---- Task inputs
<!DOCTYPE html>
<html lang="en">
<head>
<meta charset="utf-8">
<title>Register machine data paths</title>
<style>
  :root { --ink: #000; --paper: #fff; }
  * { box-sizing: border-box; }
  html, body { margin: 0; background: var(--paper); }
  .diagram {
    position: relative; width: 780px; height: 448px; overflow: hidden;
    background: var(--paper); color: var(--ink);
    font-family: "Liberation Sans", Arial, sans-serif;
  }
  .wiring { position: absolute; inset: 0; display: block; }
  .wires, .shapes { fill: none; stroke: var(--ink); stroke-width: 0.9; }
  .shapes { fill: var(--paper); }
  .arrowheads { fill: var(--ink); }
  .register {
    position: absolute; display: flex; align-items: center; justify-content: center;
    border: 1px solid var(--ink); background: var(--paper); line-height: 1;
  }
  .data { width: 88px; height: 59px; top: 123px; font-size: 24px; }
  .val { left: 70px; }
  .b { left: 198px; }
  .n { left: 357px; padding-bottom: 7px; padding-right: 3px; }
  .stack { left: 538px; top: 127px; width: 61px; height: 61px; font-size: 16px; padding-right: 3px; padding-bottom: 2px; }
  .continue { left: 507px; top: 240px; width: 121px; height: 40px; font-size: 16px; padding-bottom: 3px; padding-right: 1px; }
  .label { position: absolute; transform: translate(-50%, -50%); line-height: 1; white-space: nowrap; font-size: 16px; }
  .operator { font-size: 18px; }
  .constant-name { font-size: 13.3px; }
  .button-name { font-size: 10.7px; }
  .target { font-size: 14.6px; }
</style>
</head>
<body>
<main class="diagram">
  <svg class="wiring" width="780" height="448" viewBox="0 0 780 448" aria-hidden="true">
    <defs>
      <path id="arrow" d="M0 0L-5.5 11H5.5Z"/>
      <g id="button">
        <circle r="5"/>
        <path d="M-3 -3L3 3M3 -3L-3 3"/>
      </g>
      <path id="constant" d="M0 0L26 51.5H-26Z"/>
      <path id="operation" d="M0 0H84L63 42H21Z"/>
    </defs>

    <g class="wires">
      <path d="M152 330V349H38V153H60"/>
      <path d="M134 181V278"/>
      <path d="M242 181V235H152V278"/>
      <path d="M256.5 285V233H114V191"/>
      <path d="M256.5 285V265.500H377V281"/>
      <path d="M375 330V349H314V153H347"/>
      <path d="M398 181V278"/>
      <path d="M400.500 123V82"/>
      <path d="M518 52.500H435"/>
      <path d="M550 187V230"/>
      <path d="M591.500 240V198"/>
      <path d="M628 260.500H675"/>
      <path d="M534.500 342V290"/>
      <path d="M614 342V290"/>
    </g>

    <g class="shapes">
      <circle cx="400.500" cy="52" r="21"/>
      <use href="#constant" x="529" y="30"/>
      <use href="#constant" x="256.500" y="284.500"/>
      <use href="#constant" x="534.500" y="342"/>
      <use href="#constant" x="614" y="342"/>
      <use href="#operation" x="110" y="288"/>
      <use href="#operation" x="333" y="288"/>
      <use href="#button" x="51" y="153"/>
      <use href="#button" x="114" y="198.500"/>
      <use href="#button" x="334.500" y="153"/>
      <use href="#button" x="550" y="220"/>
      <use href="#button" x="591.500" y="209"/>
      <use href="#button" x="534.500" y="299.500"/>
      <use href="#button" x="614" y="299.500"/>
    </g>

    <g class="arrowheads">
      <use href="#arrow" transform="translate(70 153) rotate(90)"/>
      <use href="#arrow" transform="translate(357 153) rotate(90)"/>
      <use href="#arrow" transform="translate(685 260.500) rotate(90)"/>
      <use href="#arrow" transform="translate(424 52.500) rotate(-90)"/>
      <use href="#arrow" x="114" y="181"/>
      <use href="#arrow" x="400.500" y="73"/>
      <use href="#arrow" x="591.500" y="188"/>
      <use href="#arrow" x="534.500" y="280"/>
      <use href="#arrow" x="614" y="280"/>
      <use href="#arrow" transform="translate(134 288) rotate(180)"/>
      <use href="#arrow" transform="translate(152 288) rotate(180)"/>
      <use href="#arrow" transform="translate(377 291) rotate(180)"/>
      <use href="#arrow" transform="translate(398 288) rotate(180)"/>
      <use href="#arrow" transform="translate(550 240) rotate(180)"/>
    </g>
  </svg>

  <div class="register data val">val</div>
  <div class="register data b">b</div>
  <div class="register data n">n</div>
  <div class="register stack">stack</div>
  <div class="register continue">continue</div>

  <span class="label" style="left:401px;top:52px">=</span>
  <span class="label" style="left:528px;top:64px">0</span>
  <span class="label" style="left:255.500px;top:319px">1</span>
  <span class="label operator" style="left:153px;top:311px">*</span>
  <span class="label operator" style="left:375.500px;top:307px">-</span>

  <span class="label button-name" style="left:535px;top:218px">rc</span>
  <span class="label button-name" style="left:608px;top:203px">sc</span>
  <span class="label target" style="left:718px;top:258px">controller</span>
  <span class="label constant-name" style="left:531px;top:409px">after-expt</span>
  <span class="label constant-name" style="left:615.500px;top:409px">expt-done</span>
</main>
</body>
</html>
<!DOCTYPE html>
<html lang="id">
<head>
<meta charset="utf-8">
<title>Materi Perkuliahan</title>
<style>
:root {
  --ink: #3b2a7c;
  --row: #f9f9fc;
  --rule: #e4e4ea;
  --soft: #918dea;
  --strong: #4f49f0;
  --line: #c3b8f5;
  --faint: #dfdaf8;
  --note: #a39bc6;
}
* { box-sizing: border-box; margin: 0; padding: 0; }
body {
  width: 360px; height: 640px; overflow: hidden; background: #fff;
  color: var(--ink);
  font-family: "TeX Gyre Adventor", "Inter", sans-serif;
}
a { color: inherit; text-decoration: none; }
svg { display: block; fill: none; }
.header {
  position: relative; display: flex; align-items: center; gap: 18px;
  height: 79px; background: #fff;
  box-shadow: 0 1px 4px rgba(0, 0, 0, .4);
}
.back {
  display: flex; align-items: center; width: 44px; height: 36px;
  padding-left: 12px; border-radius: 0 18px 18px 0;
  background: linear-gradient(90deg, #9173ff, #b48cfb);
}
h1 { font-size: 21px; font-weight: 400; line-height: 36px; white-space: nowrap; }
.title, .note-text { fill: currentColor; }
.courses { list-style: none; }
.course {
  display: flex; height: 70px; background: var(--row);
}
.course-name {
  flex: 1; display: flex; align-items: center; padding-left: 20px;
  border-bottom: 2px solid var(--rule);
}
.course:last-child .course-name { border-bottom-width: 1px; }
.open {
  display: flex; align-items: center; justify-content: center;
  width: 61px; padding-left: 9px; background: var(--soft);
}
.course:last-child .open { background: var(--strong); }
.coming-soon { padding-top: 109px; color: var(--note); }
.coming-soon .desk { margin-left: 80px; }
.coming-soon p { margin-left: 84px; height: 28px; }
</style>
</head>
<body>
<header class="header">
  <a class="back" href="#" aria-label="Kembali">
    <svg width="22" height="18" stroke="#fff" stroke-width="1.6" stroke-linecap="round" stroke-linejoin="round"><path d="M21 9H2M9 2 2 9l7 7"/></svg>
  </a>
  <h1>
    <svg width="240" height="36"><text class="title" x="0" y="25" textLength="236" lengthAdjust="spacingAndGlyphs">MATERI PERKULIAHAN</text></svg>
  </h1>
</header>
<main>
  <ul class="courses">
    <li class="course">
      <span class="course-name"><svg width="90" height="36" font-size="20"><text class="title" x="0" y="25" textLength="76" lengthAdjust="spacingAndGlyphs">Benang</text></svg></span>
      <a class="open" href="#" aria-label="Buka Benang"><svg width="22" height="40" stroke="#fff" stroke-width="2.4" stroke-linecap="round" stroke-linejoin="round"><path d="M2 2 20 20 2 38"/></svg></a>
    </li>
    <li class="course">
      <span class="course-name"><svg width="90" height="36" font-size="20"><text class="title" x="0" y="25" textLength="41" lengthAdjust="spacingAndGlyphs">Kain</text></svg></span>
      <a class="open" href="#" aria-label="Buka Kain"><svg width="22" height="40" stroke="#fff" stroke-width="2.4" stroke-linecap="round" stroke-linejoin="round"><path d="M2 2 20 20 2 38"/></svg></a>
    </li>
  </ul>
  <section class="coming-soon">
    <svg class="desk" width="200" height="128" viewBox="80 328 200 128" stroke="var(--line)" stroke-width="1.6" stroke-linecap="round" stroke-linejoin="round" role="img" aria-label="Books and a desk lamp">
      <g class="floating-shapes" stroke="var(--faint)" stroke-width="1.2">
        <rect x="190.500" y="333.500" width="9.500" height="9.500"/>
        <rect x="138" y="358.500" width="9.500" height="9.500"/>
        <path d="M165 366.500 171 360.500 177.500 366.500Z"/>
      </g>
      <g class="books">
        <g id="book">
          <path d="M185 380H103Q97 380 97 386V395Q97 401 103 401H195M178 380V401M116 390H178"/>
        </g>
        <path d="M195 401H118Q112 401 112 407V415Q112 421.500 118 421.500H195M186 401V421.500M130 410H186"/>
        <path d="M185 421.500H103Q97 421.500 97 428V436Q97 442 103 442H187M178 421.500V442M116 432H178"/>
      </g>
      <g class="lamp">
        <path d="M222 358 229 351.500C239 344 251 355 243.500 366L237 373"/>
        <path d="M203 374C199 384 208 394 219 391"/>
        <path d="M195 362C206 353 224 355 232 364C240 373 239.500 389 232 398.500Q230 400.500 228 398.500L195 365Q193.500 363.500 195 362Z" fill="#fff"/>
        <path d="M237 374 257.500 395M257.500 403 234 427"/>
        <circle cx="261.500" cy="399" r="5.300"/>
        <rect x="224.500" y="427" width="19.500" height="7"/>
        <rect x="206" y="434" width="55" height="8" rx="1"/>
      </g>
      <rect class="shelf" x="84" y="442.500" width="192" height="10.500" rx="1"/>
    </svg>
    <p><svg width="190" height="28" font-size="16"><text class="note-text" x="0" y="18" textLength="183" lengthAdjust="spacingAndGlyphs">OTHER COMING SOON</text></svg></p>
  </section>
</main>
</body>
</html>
--------
What this task involves:
Working through the records above, copy each line in which "html" is found.

Task output:
<!DOCTYPE html>
<html lang="en">
  html, body { margin: 0; background: var(--paper); }
</html>
<!DOCTYPE html>
<html lang="id">
</html>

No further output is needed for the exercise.